BEGIN

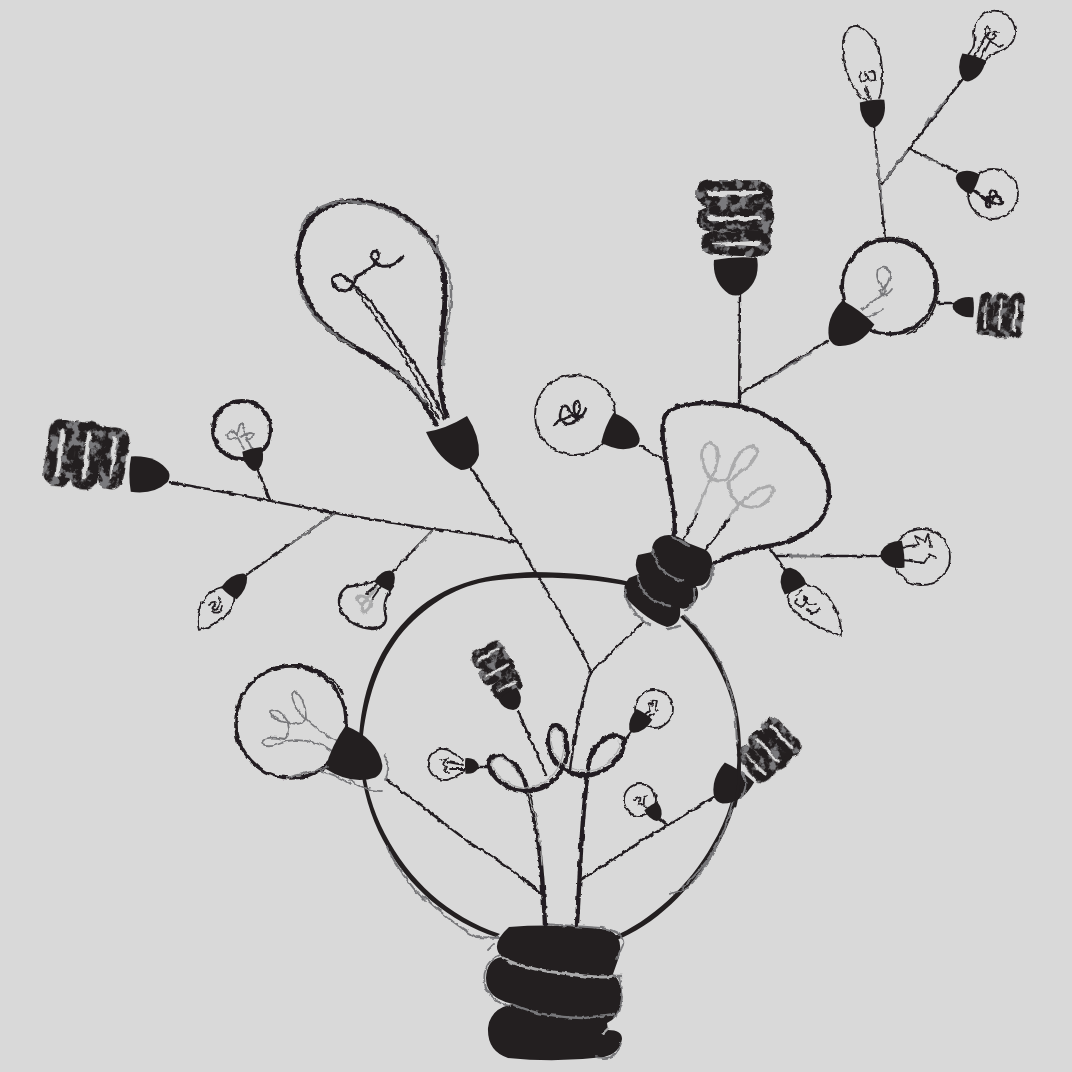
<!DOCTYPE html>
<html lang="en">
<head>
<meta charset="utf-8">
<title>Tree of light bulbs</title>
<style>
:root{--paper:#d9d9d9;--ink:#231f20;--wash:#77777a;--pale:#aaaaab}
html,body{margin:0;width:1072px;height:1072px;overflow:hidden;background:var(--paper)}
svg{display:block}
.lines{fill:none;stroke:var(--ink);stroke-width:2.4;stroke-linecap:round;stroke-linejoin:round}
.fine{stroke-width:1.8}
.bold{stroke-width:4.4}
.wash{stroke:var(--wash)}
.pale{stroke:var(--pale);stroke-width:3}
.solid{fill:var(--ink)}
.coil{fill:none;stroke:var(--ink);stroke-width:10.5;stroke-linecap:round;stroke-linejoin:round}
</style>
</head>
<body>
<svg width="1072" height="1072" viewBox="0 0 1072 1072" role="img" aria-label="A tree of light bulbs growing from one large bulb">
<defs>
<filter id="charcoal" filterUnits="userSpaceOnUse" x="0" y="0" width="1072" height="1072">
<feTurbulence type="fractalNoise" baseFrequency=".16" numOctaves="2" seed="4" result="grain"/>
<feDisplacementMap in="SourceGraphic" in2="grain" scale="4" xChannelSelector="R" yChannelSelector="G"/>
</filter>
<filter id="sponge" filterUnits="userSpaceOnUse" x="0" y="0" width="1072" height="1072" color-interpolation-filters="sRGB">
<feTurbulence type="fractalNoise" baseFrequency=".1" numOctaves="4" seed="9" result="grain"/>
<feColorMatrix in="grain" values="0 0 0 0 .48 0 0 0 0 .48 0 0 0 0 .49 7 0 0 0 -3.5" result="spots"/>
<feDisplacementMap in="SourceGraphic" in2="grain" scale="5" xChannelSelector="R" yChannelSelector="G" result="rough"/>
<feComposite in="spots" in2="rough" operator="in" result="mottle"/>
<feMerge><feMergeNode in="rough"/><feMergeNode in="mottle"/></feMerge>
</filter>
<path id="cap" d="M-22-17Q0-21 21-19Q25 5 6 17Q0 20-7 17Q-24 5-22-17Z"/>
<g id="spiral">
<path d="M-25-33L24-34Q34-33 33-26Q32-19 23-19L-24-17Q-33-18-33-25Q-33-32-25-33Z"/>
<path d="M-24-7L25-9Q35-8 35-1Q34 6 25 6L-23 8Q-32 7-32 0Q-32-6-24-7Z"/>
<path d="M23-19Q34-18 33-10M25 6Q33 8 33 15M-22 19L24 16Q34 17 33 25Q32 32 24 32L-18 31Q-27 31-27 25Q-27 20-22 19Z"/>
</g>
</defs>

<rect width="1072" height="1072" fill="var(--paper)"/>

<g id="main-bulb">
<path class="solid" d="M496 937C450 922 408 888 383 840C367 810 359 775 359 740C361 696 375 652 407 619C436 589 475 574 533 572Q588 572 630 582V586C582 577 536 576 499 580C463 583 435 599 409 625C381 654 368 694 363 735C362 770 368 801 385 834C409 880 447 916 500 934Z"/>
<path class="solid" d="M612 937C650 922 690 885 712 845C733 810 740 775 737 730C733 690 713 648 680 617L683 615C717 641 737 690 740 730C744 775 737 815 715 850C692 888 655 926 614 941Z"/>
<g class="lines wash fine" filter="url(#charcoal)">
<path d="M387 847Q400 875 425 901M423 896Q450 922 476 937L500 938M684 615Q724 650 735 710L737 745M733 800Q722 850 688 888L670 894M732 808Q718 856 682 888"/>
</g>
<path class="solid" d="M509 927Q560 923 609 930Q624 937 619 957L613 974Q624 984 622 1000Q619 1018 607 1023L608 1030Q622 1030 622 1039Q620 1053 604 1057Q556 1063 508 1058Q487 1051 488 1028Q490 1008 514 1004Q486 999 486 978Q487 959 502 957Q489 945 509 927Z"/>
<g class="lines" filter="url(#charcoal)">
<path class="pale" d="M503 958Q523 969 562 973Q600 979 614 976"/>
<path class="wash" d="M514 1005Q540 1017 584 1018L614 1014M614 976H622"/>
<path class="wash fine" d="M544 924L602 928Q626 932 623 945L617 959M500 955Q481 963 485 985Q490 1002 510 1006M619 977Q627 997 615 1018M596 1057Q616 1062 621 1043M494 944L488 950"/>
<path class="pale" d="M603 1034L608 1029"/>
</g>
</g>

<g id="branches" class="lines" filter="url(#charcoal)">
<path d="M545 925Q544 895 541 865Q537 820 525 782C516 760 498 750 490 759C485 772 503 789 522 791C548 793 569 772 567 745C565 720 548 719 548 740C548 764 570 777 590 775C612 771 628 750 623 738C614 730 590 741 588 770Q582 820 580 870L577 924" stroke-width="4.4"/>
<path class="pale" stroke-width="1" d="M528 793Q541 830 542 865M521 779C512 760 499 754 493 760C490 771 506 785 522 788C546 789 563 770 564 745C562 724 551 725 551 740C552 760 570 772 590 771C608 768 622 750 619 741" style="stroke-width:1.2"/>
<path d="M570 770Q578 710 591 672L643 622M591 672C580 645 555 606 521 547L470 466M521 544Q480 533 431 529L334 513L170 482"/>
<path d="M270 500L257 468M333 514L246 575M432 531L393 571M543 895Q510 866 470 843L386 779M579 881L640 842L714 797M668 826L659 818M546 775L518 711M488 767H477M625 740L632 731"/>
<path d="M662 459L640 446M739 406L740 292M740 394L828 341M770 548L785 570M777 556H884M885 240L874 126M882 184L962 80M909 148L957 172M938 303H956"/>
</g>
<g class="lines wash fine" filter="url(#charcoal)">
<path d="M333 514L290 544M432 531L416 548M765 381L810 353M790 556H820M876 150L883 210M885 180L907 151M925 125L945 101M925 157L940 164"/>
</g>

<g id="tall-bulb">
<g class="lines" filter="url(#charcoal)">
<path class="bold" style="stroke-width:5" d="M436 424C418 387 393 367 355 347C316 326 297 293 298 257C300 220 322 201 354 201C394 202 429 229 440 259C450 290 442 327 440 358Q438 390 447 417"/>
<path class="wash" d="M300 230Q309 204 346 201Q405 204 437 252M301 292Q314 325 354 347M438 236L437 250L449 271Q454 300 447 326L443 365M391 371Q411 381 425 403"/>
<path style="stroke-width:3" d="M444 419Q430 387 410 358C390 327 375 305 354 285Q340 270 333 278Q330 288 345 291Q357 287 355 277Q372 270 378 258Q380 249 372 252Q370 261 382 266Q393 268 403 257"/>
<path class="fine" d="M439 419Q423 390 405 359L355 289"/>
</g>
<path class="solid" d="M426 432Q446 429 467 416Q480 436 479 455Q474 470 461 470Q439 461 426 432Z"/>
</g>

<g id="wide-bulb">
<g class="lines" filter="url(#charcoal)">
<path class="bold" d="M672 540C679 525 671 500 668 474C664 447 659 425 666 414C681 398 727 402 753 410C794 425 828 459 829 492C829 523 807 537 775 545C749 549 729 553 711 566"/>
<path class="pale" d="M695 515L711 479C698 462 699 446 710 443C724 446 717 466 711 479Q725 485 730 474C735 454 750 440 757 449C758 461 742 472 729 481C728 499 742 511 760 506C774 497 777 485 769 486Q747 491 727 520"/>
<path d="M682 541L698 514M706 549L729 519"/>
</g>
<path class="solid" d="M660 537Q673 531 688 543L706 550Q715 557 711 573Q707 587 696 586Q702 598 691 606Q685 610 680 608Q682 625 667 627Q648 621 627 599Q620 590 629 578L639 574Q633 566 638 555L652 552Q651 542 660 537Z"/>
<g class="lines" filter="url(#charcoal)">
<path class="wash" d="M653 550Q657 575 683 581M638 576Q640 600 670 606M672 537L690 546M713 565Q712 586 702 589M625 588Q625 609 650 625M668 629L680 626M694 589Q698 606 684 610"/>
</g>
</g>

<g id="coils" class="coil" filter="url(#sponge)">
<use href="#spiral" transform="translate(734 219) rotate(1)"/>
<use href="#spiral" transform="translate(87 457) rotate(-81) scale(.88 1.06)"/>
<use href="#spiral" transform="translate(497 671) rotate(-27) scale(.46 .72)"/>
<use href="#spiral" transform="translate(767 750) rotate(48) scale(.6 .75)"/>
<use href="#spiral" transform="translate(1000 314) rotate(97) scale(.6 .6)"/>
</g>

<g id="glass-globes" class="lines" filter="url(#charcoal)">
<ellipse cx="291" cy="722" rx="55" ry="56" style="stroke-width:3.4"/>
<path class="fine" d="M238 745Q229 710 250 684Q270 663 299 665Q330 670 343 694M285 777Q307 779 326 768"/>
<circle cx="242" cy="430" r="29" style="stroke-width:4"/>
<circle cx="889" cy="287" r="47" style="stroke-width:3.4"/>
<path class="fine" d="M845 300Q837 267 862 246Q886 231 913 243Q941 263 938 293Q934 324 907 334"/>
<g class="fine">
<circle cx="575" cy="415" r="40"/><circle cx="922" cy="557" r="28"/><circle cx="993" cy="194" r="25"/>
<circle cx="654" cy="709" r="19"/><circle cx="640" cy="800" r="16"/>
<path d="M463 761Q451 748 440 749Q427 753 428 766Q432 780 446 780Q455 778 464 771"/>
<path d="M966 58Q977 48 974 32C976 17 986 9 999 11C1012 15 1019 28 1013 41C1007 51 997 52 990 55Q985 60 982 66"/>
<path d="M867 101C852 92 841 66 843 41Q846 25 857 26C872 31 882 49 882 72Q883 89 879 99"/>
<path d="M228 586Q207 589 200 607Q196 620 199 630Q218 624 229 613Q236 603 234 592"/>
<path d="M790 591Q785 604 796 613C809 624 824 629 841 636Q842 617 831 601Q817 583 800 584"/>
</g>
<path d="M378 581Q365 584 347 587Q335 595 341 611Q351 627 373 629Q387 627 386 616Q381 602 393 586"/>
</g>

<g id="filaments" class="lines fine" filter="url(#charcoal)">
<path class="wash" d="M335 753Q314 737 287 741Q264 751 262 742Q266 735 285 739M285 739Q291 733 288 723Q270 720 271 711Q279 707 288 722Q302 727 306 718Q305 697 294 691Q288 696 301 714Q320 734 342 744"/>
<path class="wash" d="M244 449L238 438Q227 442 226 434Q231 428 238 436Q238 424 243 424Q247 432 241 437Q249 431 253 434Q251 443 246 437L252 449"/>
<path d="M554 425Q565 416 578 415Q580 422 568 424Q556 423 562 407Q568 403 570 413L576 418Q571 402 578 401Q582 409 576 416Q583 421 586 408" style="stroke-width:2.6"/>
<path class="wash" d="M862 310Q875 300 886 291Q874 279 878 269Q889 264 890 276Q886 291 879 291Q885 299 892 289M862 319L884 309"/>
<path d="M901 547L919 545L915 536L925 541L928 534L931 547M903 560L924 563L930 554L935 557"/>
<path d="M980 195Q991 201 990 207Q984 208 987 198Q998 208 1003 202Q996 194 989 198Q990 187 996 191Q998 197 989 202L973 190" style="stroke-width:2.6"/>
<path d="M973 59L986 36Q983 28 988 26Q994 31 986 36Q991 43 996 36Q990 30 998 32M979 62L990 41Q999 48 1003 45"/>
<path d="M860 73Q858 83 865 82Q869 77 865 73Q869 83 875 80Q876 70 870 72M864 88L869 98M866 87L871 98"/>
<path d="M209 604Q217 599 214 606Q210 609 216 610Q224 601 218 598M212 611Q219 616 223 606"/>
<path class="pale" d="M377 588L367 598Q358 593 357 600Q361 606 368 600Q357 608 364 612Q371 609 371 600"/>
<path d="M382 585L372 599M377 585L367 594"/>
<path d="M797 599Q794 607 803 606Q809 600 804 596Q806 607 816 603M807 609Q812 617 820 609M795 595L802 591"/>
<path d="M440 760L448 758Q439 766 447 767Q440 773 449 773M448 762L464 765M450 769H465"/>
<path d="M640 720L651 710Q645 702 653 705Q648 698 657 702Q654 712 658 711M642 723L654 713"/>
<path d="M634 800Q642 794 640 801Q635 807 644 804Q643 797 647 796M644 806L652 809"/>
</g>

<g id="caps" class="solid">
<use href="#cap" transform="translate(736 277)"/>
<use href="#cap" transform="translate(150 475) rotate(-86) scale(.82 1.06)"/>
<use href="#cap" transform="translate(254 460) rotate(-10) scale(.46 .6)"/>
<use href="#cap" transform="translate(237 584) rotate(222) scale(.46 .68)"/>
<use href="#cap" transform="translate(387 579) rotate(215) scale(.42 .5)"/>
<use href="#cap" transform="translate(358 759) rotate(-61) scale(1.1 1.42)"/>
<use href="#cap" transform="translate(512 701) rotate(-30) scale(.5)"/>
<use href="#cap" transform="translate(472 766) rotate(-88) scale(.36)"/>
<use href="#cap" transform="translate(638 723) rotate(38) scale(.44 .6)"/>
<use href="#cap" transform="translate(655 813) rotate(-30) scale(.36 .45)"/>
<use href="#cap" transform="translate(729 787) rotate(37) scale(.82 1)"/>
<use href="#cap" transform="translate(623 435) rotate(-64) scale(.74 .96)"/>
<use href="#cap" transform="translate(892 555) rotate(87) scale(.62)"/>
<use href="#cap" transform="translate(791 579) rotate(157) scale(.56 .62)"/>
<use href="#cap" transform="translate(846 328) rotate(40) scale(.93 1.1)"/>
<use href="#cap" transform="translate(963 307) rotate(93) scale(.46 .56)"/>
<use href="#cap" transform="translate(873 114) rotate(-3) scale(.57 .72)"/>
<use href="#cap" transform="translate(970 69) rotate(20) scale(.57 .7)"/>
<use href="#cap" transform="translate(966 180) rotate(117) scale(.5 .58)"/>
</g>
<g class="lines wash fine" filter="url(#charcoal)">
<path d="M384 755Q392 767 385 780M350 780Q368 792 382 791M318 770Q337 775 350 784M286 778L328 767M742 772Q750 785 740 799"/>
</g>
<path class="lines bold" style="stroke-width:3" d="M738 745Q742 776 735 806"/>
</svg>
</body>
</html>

END
BEGIN

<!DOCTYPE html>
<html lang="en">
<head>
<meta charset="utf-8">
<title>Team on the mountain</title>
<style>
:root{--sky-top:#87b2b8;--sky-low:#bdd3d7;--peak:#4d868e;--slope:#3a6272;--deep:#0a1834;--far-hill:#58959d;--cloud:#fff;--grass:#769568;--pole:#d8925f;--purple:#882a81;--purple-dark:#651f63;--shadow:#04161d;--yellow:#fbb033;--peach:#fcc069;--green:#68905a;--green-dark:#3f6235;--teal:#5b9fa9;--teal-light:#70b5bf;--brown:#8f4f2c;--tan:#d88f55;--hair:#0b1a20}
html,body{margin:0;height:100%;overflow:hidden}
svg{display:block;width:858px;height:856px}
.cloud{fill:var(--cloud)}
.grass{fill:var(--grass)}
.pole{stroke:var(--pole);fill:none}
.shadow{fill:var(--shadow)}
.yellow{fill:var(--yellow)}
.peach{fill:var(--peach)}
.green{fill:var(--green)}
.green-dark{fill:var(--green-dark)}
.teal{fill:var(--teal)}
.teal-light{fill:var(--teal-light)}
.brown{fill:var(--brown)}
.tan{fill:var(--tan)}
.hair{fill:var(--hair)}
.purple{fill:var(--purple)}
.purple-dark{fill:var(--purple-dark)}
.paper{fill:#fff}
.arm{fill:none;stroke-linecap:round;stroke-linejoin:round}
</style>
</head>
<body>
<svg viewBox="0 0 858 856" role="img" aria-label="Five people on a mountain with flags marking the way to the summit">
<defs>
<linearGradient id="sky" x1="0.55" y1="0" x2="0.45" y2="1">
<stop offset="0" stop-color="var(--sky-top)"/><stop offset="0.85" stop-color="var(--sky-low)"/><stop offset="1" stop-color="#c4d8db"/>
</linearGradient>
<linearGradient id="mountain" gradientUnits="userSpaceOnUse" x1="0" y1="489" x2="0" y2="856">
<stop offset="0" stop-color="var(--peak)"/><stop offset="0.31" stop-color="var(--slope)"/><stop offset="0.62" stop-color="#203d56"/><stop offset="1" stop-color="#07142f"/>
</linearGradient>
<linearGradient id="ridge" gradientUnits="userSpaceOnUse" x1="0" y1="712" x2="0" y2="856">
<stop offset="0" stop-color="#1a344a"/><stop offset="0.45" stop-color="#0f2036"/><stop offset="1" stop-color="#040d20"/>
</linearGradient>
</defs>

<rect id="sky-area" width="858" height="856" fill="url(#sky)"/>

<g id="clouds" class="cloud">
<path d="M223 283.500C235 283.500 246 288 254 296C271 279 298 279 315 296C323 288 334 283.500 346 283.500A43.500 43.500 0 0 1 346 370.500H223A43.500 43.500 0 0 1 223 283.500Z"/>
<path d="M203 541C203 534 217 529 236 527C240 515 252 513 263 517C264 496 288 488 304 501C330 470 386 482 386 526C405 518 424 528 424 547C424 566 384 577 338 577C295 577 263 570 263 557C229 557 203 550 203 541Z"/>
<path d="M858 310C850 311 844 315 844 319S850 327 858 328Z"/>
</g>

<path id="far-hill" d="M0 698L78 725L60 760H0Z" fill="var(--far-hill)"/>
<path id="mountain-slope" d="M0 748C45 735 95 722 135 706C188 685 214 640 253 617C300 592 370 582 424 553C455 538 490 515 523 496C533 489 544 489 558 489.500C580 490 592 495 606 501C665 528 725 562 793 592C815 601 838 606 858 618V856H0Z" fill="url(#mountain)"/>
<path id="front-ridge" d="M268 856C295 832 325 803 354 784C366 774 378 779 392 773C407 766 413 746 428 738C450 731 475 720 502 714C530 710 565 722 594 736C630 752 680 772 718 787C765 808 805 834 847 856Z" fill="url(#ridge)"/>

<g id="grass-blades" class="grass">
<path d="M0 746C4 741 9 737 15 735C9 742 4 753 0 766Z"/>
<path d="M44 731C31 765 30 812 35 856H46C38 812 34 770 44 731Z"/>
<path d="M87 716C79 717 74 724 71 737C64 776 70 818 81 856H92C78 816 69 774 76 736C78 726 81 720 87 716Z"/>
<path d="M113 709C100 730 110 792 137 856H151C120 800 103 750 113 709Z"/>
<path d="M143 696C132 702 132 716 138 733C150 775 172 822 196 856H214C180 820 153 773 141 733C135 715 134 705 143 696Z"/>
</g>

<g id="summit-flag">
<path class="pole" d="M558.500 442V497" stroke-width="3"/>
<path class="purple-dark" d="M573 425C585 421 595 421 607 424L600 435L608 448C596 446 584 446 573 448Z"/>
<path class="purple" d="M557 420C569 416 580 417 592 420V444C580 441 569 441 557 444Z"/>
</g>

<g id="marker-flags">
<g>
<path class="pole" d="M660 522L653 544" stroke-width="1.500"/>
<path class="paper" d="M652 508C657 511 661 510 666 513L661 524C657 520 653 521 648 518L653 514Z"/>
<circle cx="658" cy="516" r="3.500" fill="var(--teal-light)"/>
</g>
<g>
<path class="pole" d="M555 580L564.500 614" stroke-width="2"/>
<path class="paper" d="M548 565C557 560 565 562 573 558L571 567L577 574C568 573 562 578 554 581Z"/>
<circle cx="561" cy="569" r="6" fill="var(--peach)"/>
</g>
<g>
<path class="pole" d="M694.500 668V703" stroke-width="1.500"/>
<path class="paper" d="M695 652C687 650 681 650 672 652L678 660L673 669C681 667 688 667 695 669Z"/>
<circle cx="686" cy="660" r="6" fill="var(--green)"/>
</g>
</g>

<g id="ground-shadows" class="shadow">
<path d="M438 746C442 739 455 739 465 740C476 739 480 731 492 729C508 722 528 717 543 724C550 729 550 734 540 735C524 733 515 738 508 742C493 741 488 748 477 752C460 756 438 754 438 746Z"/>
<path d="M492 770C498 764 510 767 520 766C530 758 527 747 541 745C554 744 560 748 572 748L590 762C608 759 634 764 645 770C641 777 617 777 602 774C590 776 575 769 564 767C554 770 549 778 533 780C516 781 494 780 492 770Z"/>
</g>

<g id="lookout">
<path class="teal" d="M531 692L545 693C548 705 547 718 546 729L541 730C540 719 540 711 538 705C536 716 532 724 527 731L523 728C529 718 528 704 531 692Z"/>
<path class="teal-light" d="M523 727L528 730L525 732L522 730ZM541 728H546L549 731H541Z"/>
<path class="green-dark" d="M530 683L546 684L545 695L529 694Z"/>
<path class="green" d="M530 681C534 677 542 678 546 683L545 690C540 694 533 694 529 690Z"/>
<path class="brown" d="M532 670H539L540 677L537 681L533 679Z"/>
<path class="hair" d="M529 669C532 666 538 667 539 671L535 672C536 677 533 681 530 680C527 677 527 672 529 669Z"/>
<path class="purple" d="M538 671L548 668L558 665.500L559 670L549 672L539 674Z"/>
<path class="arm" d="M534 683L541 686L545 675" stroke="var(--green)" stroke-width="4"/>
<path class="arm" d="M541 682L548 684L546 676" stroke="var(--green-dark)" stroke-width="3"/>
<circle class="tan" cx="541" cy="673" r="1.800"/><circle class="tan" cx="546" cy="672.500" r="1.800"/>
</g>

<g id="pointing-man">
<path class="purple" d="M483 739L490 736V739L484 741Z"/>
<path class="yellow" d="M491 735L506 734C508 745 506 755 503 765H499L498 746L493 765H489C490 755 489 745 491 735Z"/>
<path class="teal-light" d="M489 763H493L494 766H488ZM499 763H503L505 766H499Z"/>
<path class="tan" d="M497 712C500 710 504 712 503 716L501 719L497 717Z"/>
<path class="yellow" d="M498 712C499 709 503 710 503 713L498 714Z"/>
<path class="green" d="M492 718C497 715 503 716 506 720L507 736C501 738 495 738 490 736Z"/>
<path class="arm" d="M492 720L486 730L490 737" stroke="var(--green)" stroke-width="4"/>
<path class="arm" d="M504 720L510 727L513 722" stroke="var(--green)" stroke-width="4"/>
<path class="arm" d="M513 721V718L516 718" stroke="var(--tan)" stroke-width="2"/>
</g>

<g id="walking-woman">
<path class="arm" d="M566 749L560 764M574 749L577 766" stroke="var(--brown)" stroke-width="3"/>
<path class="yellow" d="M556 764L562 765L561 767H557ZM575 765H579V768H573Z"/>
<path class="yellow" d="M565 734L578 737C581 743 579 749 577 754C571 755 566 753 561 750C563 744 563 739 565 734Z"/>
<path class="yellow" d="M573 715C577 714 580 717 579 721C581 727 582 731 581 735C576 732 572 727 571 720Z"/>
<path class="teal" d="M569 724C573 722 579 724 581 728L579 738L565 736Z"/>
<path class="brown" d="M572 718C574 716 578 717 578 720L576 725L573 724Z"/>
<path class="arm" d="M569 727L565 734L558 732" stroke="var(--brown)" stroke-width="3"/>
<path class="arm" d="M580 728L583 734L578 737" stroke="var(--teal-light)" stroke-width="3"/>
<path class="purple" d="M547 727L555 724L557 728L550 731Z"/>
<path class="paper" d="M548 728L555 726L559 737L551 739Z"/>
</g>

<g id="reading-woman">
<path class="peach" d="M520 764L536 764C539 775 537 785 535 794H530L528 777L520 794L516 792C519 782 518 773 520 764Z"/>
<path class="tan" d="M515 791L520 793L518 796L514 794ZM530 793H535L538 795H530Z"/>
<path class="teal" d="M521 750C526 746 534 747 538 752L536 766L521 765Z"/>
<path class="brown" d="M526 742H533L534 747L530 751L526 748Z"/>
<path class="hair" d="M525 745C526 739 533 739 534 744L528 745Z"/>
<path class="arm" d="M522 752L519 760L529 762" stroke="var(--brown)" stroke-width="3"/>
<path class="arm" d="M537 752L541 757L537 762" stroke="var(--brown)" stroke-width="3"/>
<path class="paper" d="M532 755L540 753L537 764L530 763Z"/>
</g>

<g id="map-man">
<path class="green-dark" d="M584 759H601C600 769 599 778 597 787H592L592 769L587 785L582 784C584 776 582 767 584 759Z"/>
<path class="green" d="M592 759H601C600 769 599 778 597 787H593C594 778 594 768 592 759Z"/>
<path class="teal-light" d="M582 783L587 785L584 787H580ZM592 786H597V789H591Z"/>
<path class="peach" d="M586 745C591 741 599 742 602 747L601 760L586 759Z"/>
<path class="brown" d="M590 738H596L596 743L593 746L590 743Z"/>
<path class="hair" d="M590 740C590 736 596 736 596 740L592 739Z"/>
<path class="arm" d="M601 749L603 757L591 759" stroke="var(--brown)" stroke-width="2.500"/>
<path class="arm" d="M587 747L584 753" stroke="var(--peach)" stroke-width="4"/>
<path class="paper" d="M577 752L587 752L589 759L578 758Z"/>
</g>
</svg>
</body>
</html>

END

Work order:
Within the listing above, locate the line containing "58Q977 48 974" and the line containing "310Q875 300 886". Reproduce those two lines and all lines between them exactly, with nothing added.

Your solution:
<path d="M966 58Q977 48 974 32C976 17 986 9 999 11C1012 15 1019 28 1013 41C1007 51 997 52 990 55Q985 60 982 66"/>
<path d="M867 101C852 92 841 66 843 41Q846 25 857 26C872 31 882 49 882 72Q883 89 879 99"/>
<path d="M228 586Q207 589 200 607Q196 620 199 630Q218 624 229 613Q236 603 234 592"/>
<path d="M790 591Q785 604 796 613C809 624 824 629 841 636Q842 617 831 601Q817 583 800 584"/>
</g>
<path d="M378 581Q365 584 347 587Q335 595 341 611Q351 627 373 629Q387 627 386 616Q381 602 393 586"/>
</g>

<g id="filaments" class="lines fine" filter="url(#charcoal)">
<path class="wash" d="M335 753Q314 737 287 741Q264 751 262 742Q266 735 285 739M285 739Q291 733 288 723Q270 720 271 711Q279 707 288 722Q302 727 306 718Q305 697 294 691Q288 696 301 714Q320 734 342 744"/>
<path class="wash" d="M244 449L238 438Q227 442 226 434Q231 428 238 436Q238 424 243 424Q247 432 241 437Q249 431 253 434Q251 443 246 437L252 449"/>
<path d="M554 425Q565 416 578 415Q580 422 568 424Q556 423 562 407Q568 403 570 413L576 418Q571 402 578 401Q582 409 576 416Q583 421 586 408" style="stroke-width:2.6"/>
<path class="wash" d="M862 310Q875 300 886 291Q874 279 878 269Q889 264 890 276Q886 291 879 291Q885 299 892 289M862 319L884 309"/>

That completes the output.